Fatty acids are the building blocks of fats. Of particular interest is the role that select fatty acids may play in cardiovascular disease and other disease states. Omega-3 fatty acids have been widely studied for decades, with well established benefits to maintaining multiple aspects of cardiovascular health. Emerging science on omega-7 fatty acids is also promising, specifically in regards to lipid metabolism.
Clinical Applications Omega-3 and Omega-7 for Cardiovascular Health
A meta-analysis published in Sept. 2013 from the University of Milan reviewed 11 clinical trials, with a collective 15,348 patients of whom 7.694 received omega-3 supplements and 7,654 placebo. Each study lasted for at least one year, and participants with existing cardiovascular disease risk received at least 1 g/day of omega-3s. The study reported significant protective effects of omega-3 supplementation for cardiac death (32% reduction overall), sudden death (25% reduction), and myocardial infractions (25% reduction). The researchers concluded “evidence that the long-term effect of high-dose omega-3 fatty acid supplementation may be beneficial.”

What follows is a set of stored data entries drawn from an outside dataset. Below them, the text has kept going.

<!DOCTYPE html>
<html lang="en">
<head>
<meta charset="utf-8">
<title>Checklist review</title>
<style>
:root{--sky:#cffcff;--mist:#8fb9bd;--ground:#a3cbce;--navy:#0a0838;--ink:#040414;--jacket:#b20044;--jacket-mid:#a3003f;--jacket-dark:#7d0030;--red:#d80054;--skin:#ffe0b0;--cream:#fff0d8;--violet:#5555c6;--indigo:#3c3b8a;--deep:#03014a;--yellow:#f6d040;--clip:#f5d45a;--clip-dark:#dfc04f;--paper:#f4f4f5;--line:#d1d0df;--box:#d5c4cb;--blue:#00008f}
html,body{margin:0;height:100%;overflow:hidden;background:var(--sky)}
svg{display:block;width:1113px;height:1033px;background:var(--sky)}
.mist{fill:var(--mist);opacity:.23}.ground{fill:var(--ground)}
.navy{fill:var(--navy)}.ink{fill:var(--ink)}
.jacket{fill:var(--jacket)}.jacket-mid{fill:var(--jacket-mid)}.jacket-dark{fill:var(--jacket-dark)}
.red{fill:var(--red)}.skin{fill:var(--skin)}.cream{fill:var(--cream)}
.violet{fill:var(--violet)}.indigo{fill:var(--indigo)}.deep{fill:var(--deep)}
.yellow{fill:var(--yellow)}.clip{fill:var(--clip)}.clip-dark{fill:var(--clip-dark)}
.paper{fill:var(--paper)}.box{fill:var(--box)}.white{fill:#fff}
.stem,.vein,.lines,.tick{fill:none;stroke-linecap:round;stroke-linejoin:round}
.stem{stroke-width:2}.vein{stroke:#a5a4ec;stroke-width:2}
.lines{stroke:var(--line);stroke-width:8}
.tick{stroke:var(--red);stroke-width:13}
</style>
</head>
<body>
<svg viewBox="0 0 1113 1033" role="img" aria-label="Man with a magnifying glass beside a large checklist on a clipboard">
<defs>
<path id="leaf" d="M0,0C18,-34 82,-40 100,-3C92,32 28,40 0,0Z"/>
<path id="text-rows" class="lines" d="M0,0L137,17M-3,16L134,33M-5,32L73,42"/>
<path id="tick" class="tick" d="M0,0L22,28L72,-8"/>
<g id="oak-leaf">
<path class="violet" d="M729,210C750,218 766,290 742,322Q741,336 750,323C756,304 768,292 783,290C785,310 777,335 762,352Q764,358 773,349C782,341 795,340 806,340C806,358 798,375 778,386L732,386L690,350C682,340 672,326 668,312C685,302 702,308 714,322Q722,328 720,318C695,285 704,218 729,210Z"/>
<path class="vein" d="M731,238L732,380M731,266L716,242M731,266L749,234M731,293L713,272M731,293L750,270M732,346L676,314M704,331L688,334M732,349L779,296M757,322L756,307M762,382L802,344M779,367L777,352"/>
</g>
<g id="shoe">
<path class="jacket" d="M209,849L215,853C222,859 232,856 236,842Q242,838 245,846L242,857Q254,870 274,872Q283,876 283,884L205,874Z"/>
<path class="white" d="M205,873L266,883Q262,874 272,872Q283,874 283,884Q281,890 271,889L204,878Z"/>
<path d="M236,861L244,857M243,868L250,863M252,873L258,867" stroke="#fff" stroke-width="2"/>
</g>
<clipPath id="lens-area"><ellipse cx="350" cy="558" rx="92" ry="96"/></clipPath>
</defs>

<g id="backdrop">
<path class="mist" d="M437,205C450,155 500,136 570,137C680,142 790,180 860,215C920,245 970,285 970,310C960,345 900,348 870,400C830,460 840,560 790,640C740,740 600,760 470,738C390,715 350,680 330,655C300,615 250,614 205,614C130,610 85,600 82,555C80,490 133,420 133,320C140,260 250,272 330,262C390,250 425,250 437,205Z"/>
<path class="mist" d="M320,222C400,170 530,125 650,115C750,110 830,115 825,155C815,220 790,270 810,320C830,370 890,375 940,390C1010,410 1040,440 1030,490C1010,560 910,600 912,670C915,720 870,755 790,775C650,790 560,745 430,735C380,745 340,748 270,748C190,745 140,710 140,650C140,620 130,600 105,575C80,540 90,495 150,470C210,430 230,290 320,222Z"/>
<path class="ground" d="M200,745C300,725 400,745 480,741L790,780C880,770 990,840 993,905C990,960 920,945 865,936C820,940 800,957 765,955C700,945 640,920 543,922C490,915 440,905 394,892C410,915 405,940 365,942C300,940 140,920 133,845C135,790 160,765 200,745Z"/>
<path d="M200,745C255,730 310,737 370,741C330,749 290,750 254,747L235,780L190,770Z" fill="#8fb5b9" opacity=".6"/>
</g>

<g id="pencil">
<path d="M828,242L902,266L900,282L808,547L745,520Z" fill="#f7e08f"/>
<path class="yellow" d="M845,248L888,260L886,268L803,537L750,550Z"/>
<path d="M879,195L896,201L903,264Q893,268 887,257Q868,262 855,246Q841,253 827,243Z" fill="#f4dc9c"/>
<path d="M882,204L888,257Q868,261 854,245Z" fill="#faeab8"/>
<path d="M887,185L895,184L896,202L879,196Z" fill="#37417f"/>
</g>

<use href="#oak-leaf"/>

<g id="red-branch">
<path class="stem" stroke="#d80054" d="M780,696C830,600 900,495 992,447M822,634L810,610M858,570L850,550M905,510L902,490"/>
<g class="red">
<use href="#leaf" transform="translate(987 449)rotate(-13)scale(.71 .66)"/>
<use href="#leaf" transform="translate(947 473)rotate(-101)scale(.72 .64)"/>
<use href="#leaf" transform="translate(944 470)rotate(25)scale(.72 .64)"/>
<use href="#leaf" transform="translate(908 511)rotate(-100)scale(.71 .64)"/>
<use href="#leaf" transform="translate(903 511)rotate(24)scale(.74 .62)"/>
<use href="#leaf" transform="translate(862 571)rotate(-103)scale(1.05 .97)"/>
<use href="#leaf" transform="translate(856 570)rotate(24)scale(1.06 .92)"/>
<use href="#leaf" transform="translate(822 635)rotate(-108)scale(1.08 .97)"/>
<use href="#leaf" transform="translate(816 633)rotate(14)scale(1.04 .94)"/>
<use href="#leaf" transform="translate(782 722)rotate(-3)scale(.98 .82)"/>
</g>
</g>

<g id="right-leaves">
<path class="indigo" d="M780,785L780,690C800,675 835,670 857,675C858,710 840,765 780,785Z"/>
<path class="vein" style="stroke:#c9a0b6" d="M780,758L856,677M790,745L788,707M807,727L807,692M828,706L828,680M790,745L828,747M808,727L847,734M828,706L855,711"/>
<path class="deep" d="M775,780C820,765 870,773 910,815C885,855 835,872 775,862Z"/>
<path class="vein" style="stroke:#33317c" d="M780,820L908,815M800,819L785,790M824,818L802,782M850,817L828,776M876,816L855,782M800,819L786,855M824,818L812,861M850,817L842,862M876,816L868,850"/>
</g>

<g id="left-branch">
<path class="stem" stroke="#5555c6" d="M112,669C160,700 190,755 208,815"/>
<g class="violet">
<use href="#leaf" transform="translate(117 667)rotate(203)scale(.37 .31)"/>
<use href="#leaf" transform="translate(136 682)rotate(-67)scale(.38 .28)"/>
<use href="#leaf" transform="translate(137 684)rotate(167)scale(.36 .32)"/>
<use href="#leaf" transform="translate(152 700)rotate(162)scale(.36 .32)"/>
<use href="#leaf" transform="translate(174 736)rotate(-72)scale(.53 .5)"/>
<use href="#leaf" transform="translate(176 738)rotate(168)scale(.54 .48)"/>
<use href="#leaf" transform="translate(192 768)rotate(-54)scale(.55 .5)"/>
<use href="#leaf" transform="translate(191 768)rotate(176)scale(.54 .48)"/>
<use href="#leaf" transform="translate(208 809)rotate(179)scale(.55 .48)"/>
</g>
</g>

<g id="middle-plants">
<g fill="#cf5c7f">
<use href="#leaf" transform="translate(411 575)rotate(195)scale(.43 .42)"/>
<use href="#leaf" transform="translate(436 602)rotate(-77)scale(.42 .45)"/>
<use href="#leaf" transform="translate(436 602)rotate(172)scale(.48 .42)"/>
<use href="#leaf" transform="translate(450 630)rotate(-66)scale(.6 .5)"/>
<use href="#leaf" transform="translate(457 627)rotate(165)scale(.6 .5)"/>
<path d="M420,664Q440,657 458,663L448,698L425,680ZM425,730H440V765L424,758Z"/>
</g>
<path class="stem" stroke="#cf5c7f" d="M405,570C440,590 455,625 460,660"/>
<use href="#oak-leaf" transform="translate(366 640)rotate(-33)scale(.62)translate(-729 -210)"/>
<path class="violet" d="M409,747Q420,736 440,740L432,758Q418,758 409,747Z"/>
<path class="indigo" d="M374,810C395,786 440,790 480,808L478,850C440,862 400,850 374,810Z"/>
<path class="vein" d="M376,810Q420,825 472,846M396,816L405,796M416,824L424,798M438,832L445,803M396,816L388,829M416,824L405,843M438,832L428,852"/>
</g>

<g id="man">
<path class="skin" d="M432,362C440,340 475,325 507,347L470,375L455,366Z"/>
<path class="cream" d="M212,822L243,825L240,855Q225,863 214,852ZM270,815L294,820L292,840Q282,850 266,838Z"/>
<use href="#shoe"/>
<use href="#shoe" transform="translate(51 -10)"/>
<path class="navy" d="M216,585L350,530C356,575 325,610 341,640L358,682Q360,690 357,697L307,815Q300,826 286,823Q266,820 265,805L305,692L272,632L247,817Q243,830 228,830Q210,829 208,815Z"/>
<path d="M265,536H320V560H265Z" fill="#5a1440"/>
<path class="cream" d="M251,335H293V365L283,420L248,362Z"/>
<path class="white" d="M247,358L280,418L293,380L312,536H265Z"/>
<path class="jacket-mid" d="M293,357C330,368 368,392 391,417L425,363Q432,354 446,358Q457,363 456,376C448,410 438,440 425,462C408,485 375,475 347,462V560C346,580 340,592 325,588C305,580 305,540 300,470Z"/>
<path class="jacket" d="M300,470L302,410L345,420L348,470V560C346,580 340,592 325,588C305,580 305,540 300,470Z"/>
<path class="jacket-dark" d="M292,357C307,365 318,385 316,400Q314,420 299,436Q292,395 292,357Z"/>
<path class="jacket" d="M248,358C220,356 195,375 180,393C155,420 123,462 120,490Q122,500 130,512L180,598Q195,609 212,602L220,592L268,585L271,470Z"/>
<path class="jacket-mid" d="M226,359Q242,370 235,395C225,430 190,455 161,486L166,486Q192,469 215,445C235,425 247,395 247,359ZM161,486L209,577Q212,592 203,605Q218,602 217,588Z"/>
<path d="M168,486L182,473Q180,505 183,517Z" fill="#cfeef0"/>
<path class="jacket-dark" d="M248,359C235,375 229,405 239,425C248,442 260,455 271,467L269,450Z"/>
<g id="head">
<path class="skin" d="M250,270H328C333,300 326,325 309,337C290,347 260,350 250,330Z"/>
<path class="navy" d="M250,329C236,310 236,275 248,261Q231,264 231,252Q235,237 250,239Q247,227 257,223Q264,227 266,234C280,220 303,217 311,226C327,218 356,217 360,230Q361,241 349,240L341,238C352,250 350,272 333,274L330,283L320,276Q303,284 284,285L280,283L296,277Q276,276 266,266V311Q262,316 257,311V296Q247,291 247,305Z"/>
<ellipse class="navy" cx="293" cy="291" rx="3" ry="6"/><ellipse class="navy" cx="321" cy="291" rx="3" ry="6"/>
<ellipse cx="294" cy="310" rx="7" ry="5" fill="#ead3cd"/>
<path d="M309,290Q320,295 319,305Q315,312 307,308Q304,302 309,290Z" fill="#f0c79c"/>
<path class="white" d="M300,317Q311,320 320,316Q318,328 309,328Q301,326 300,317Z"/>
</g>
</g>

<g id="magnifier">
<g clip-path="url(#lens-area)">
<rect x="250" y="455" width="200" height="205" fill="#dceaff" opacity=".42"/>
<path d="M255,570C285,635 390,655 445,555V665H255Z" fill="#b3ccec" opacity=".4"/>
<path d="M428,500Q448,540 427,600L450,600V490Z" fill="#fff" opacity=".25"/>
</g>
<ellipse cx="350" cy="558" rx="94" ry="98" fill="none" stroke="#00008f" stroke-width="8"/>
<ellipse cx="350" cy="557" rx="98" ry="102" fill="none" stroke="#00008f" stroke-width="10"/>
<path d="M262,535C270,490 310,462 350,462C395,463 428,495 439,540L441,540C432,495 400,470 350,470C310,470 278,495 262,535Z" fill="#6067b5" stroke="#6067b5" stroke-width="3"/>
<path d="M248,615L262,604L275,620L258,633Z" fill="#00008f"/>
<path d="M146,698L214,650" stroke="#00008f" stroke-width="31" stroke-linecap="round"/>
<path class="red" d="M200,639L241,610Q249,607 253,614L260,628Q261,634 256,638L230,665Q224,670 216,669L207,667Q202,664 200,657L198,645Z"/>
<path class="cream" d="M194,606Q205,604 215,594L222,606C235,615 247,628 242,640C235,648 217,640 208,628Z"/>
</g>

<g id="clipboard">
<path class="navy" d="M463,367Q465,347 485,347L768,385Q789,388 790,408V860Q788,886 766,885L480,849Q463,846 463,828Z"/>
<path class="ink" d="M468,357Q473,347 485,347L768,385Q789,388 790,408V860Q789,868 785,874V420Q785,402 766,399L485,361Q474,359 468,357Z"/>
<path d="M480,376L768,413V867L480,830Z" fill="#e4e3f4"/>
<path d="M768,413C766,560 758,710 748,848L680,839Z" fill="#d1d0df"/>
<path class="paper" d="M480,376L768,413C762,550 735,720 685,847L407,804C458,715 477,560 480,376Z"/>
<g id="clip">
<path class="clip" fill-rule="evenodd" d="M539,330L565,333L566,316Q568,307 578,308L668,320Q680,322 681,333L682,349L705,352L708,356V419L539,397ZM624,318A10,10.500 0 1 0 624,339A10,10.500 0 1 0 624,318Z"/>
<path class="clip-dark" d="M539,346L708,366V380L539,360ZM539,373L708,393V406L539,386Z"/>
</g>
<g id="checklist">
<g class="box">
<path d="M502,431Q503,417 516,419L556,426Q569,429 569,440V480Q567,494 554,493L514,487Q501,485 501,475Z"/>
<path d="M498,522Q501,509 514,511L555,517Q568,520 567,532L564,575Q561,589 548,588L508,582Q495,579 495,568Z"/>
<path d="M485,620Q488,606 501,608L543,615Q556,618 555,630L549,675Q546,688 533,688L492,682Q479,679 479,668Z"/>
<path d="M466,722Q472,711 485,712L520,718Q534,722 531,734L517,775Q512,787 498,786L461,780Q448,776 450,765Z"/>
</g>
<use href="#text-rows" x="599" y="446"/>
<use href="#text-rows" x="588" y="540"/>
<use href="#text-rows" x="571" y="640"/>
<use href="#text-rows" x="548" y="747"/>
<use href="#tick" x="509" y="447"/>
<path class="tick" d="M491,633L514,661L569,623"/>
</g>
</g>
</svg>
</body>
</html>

A new omega is emerging, omega-7s. Palmitoleic acid is a monounsaturated omega-7 fatty acid that research suggests may have additional benefits for cardiovascular health. A Harvard study of more than 400 fatty acids suggested that palmitoleic acid may function as a lipokine, a fat with hormone-like biological activity. Also, the ester form, palmitoleate, may be a communicator to organs and assist in the regulation of metabolic homeostasis. This animal research proposed that palmitoleic acid might be “the only fatty acid that could substantially change serum fatty acid composition in relation to alterations in lipid metabolism in adipose tissue.” Other animal studies have also demonstrated cardiometabolic benefits.